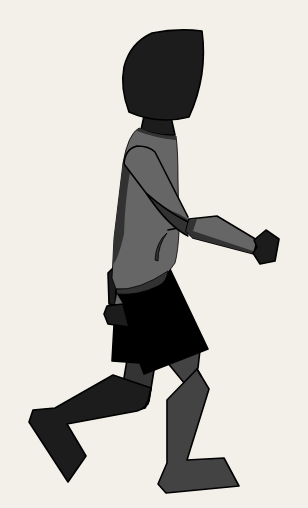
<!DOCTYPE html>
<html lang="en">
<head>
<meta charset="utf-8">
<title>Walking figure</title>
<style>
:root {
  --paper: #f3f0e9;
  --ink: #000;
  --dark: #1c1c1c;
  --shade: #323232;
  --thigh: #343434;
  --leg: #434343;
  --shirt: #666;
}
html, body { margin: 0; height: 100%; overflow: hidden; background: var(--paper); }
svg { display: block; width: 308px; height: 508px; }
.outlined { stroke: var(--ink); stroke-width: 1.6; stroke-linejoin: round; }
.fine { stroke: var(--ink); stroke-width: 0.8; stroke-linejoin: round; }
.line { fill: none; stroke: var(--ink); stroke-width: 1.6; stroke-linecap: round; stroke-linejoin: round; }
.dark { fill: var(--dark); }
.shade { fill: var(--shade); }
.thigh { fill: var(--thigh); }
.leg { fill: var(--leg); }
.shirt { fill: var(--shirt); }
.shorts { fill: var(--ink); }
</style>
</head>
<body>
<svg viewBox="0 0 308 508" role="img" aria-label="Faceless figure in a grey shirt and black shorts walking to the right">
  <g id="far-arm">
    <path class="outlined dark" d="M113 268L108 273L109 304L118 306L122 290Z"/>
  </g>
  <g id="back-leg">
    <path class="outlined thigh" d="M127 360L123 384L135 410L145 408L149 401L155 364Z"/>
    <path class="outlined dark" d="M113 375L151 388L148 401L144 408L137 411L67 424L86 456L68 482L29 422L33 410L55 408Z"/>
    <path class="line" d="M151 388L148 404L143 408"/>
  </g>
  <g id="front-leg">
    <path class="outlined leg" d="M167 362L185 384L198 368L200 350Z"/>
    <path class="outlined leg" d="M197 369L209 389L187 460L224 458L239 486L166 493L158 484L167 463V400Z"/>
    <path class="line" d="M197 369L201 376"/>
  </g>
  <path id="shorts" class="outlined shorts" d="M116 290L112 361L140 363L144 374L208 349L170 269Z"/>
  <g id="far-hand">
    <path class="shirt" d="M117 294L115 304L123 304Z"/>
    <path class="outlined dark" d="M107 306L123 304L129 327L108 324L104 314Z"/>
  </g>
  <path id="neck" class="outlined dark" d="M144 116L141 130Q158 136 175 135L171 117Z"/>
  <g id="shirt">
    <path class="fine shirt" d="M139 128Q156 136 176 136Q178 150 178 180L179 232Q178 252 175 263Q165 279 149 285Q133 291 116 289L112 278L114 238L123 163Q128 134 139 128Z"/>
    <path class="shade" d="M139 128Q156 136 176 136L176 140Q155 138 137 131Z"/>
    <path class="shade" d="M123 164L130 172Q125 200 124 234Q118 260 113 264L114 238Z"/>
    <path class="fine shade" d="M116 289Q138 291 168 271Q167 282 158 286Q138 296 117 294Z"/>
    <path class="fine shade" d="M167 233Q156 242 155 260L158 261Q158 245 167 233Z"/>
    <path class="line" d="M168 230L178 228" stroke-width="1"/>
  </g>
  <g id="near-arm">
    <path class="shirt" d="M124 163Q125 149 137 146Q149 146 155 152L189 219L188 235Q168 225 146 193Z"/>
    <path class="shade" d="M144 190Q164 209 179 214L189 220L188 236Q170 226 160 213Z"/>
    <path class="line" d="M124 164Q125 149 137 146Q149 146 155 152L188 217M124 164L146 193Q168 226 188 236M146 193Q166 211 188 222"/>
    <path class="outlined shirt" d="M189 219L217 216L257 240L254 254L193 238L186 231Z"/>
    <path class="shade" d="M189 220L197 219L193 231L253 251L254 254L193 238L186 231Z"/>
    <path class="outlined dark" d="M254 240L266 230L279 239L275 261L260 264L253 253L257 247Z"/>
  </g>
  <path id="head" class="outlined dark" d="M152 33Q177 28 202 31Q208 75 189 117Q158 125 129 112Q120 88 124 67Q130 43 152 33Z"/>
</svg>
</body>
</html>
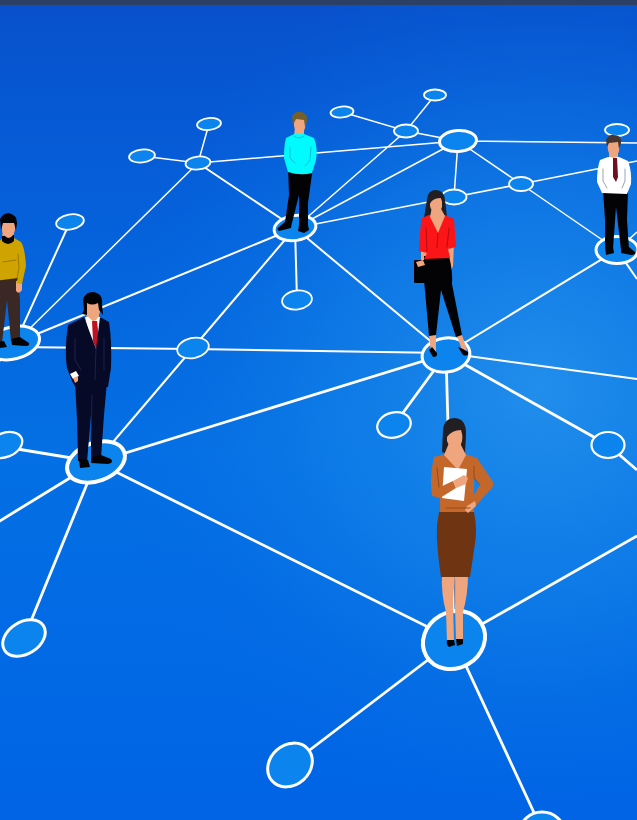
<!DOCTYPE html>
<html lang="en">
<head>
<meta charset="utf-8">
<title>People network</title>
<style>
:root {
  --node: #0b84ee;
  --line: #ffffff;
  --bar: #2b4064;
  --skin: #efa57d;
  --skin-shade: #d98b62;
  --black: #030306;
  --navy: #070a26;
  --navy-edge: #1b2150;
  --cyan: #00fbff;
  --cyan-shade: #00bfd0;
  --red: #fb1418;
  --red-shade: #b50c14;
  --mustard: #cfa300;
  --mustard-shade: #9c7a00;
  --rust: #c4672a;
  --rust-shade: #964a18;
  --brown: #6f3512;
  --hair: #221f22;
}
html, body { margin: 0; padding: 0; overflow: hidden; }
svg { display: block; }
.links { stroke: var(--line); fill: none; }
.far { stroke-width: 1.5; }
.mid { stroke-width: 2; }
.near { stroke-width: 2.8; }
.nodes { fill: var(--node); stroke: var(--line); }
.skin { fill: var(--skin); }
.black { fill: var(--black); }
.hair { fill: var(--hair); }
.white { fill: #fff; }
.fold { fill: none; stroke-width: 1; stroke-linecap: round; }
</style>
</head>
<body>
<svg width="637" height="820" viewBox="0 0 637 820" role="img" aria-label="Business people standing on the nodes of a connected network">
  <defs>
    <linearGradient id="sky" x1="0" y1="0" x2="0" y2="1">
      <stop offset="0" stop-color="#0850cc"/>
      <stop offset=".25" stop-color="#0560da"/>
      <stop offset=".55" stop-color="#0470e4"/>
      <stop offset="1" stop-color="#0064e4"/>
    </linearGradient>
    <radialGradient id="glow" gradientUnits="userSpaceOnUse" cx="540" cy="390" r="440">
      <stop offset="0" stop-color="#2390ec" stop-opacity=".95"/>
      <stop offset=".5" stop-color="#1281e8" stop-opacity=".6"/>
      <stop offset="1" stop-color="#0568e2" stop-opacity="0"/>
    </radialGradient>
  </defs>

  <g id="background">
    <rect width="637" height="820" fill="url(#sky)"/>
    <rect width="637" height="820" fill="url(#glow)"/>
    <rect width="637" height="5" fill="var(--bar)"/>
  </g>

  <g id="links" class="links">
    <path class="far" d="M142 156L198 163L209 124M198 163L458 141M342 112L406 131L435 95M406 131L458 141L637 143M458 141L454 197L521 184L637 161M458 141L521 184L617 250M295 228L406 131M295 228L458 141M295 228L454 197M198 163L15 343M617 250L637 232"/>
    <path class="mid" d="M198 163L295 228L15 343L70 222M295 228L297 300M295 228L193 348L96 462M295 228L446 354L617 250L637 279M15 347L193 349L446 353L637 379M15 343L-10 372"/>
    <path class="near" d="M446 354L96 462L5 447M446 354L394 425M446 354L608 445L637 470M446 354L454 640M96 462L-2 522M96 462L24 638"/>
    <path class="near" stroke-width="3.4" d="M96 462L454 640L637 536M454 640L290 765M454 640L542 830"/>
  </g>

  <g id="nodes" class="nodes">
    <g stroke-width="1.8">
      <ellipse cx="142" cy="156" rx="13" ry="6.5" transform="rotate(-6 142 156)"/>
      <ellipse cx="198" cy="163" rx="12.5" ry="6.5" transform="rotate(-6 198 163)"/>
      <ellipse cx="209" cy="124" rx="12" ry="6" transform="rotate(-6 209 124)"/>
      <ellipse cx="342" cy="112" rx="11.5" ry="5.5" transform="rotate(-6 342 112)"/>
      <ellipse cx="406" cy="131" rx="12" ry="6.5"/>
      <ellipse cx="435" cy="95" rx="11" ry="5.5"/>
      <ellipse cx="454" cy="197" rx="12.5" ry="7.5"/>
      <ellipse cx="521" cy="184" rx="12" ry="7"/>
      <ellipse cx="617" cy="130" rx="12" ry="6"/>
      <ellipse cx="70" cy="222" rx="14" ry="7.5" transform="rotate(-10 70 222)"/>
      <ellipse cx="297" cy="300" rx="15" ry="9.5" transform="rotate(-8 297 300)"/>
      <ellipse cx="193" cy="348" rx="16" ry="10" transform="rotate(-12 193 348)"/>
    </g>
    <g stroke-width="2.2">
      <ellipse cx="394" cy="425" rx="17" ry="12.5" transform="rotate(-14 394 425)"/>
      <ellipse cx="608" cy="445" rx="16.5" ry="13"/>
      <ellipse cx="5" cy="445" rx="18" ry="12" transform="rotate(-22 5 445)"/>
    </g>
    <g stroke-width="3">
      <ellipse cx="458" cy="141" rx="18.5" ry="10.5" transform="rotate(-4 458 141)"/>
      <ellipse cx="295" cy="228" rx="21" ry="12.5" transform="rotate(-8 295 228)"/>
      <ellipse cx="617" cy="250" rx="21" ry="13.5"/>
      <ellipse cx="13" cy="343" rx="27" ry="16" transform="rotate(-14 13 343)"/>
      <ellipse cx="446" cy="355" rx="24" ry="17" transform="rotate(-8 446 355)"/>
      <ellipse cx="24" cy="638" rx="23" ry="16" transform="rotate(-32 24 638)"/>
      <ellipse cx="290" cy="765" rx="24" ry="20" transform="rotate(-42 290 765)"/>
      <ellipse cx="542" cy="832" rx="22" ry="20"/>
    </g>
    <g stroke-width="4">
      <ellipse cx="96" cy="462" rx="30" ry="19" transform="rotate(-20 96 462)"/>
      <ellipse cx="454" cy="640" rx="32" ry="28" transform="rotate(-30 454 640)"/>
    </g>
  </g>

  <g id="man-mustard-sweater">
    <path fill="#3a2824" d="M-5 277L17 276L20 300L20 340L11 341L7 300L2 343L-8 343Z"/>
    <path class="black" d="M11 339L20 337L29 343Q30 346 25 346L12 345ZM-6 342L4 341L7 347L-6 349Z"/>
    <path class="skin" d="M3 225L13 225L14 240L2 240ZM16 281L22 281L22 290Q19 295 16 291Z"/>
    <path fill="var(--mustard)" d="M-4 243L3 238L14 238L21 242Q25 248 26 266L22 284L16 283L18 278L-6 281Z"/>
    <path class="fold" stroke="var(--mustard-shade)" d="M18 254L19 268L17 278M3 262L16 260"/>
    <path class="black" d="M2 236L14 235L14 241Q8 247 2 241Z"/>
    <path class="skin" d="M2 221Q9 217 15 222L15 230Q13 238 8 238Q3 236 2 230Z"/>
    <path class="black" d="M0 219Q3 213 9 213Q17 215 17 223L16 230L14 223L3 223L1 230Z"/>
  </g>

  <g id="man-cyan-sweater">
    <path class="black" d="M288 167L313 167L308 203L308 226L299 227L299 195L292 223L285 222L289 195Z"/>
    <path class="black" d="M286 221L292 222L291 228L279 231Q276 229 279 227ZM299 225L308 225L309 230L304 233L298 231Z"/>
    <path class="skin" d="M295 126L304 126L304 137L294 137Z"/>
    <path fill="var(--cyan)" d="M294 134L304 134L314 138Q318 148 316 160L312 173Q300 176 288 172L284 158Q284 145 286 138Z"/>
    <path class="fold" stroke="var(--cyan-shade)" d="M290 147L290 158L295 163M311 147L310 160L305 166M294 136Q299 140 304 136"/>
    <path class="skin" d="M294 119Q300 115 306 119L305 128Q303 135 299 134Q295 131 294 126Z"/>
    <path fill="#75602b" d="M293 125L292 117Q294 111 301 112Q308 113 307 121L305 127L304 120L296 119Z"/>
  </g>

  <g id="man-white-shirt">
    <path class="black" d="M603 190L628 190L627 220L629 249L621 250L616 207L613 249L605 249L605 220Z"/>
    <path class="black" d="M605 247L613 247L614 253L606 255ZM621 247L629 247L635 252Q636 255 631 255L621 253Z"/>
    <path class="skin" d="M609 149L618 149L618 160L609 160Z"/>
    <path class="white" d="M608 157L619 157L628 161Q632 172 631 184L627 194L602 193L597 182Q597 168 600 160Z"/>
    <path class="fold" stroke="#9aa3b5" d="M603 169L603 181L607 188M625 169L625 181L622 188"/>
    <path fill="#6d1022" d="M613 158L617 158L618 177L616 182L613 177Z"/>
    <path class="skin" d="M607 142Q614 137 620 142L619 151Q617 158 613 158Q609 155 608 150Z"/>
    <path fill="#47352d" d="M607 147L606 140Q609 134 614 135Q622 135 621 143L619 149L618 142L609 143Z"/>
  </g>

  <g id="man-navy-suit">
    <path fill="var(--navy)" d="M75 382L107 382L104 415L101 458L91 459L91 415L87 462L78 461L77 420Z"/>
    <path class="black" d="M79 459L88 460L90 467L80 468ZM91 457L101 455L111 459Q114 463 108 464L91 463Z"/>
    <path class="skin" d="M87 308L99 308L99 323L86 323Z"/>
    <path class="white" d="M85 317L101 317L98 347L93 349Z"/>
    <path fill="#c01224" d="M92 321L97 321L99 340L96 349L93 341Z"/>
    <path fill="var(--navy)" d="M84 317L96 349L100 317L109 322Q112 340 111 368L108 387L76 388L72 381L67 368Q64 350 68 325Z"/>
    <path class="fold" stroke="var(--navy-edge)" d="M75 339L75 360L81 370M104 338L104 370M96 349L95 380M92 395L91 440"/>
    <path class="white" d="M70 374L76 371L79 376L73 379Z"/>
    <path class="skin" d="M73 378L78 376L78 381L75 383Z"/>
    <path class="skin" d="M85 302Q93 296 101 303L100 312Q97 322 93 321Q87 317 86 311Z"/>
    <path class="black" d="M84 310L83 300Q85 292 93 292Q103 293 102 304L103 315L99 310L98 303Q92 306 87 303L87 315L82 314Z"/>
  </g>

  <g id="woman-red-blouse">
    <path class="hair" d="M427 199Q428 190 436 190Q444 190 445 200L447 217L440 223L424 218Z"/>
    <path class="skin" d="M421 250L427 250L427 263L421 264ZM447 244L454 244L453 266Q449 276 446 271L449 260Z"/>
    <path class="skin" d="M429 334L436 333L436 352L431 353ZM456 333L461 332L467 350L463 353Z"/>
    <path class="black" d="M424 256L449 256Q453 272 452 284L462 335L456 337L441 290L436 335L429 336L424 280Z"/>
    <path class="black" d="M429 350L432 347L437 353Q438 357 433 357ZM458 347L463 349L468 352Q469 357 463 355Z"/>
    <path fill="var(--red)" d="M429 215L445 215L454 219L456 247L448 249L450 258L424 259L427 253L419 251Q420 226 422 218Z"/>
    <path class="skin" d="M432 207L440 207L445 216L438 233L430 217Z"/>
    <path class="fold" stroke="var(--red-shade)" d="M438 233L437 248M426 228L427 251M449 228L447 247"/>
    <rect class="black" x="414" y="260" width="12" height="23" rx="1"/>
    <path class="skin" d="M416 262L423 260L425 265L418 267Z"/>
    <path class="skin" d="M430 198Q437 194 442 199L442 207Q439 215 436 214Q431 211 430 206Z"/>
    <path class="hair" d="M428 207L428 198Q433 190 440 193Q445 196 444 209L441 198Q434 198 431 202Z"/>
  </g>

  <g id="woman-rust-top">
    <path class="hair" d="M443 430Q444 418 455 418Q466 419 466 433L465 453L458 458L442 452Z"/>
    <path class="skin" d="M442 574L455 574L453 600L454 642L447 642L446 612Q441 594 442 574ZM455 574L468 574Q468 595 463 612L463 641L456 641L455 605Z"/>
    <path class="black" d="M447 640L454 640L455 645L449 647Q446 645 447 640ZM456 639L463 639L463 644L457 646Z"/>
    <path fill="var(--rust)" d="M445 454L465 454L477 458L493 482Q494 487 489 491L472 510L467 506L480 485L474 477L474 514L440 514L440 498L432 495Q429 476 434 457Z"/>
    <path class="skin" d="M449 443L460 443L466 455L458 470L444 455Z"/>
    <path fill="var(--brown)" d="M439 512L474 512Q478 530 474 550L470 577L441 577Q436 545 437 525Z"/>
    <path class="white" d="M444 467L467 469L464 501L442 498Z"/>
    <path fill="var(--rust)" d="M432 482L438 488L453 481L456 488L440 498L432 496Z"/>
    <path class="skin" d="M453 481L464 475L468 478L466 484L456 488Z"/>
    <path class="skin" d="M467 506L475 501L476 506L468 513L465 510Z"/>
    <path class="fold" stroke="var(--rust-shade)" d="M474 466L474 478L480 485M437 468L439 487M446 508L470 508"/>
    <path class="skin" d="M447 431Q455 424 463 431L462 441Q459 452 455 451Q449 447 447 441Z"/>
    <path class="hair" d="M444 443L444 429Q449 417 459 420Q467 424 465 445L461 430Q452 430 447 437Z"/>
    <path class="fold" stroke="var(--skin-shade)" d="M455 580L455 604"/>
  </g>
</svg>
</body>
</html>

☆ ☆ ☆ ☆ ☆ ☆ ☆

Try it
Present each line from the listing that holds the string "navy".

Task output
  --navy: #070a26;
  --navy-edge: #1b2150;
  <g id="man-navy-suit">
    <path fill="var(--navy)" d="M75 382L107 382L104 415L101 458L91 459L91 415L87 462L78 461L77 420Z"/>
    <path fill="var(--navy)" d="M84 317L96 349L100 317L109 322Q112 340 111 368L108 387L76 388L72 381L67 368Q64 350 68 325Z"/>
    <path class="fold" stroke="var(--navy-edge)" d="M75 339L75 360L81 370M104 338L104 370M96 349L95 380M92 395L91 440"/>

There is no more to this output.